▶ [WHAT YOU ARE ASKED TO DO]: Take the data below and copy exactly the lines starting at the one with "172L150 190L181 220Q160" and finishing at the one with "220Q260 241 330", both included.

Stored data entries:
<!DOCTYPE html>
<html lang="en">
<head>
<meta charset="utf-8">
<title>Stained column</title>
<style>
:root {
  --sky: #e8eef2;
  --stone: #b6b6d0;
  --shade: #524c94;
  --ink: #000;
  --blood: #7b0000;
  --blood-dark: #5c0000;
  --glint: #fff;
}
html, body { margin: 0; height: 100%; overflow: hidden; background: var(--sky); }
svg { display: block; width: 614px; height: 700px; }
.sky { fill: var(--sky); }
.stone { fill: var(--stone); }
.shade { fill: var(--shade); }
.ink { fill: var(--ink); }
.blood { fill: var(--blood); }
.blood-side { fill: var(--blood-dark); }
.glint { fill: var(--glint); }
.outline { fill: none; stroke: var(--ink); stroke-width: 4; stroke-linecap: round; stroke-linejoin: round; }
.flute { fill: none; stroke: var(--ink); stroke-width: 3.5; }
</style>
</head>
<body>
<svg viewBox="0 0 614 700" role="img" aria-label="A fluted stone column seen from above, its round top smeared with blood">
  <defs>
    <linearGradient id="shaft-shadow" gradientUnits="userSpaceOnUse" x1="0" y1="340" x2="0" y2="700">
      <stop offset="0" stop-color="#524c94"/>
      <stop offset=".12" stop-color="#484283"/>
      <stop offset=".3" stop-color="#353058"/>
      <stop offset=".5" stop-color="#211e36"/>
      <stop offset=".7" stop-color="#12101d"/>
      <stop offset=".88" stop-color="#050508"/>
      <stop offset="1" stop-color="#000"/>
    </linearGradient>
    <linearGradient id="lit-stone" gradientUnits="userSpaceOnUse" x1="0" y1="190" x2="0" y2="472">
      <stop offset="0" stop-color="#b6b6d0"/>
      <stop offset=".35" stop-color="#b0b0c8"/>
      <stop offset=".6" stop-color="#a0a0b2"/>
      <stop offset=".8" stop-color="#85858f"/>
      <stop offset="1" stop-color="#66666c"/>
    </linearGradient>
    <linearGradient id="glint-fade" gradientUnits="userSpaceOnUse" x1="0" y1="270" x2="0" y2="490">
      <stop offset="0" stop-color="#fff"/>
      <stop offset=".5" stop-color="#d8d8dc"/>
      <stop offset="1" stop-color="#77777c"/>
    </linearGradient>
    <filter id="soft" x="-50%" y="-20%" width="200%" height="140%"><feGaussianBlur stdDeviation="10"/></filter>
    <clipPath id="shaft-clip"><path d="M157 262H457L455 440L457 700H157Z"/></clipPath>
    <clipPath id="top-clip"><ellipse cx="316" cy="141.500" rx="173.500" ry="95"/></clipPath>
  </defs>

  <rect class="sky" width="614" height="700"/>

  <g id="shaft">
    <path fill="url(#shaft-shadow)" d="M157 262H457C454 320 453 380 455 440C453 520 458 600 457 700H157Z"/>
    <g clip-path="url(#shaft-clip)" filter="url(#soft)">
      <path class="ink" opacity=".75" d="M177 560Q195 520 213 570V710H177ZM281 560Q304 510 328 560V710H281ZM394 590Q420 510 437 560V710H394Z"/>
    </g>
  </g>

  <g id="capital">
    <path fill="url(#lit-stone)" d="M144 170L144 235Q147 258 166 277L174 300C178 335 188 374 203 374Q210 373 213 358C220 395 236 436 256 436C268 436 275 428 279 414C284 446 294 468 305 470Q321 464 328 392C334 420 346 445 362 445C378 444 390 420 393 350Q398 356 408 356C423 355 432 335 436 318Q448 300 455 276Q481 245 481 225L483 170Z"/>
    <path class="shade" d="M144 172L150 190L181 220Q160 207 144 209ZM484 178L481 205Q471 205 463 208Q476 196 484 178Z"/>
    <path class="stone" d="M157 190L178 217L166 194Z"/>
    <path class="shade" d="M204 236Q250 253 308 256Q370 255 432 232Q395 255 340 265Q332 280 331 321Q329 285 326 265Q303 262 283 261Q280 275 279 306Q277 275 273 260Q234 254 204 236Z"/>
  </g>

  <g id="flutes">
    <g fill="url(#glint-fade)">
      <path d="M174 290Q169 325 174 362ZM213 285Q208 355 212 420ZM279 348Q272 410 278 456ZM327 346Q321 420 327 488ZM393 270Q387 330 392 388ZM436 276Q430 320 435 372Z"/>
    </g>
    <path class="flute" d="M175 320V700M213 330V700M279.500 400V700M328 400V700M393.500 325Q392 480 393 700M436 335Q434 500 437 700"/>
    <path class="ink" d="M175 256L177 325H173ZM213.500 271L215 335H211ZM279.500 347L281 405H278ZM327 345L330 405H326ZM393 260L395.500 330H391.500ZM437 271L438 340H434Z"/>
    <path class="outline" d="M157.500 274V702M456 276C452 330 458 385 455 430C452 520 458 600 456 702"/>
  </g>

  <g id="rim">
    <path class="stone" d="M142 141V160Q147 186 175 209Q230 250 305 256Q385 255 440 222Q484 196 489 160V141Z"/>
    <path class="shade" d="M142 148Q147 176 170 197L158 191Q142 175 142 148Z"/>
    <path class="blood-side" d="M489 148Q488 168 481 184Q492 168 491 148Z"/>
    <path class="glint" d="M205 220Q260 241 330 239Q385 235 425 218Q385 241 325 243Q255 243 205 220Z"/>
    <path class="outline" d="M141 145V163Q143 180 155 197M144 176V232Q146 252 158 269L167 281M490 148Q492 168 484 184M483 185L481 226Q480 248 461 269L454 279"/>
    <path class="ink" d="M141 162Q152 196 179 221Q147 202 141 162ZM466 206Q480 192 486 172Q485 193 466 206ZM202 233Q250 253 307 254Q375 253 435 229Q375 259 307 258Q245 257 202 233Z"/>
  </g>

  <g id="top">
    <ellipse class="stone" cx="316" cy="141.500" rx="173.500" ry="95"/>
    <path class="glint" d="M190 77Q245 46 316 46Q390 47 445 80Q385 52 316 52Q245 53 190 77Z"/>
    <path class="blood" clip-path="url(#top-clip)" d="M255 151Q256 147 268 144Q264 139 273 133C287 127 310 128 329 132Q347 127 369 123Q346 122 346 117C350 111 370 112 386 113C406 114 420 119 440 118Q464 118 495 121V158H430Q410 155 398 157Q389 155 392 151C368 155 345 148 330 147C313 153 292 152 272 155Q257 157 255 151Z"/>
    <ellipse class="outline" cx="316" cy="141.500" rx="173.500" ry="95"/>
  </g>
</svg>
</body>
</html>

▶ [SOLUTION FOR THIS PROBLEM]:
    <path class="shade" d="M144 172L150 190L181 220Q160 207 144 209ZM484 178L481 205Q471 205 463 208Q476 196 484 178Z"/>
    <path class="stone" d="M157 190L178 217L166 194Z"/>
    <path class="shade" d="M204 236Q250 253 308 256Q370 255 432 232Q395 255 340 265Q332 280 331 321Q329 285 326 265Q303 262 283 261Q280 275 279 306Q277 275 273 260Q234 254 204 236Z"/>
  </g>

  <g id="flutes">
    <g fill="url(#glint-fade)">
      <path d="M174 290Q169 325 174 362ZM213 285Q208 355 212 420ZM279 348Q272 410 278 456ZM327 346Q321 420 327 488ZM393 270Q387 330 392 388ZM436 276Q430 320 435 372Z"/>
    </g>
    <path class="flute" d="M175 320V700M213 330V700M279.500 400V700M328 400V700M393.500 325Q392 480 393 700M436 335Q434 500 437 700"/>
    <path class="ink" d="M175 256L177 325H173ZM213.500 271L215 335H211ZM279.500 347L281 405H278ZM327 345L330 405H326ZM393 260L395.500 330H391.500ZM437 271L438 340H434Z"/>
    <path class="outline" d="M157.500 274V702M456 276C452 330 458 385 455 430C452 520 458 600 456 702"/>
  </g>

  <g id="rim">
    <path class="stone" d="M142 141V160Q147 186 175 209Q230 250 305 256Q385 255 440 222Q484 196 489 160V141Z"/>
    <path class="shade" d="M142 148Q147 176 170 197L158 191Q142 175 142 148Z"/>
    <path class="blood-side" d="M489 148Q488 168 481 184Q492 168 491 148Z"/>
    <path class="glint" d="M205 220Q260 241 330 239Q385 235 425 218Q385 241 325 243Q255 243 205 220Z"/>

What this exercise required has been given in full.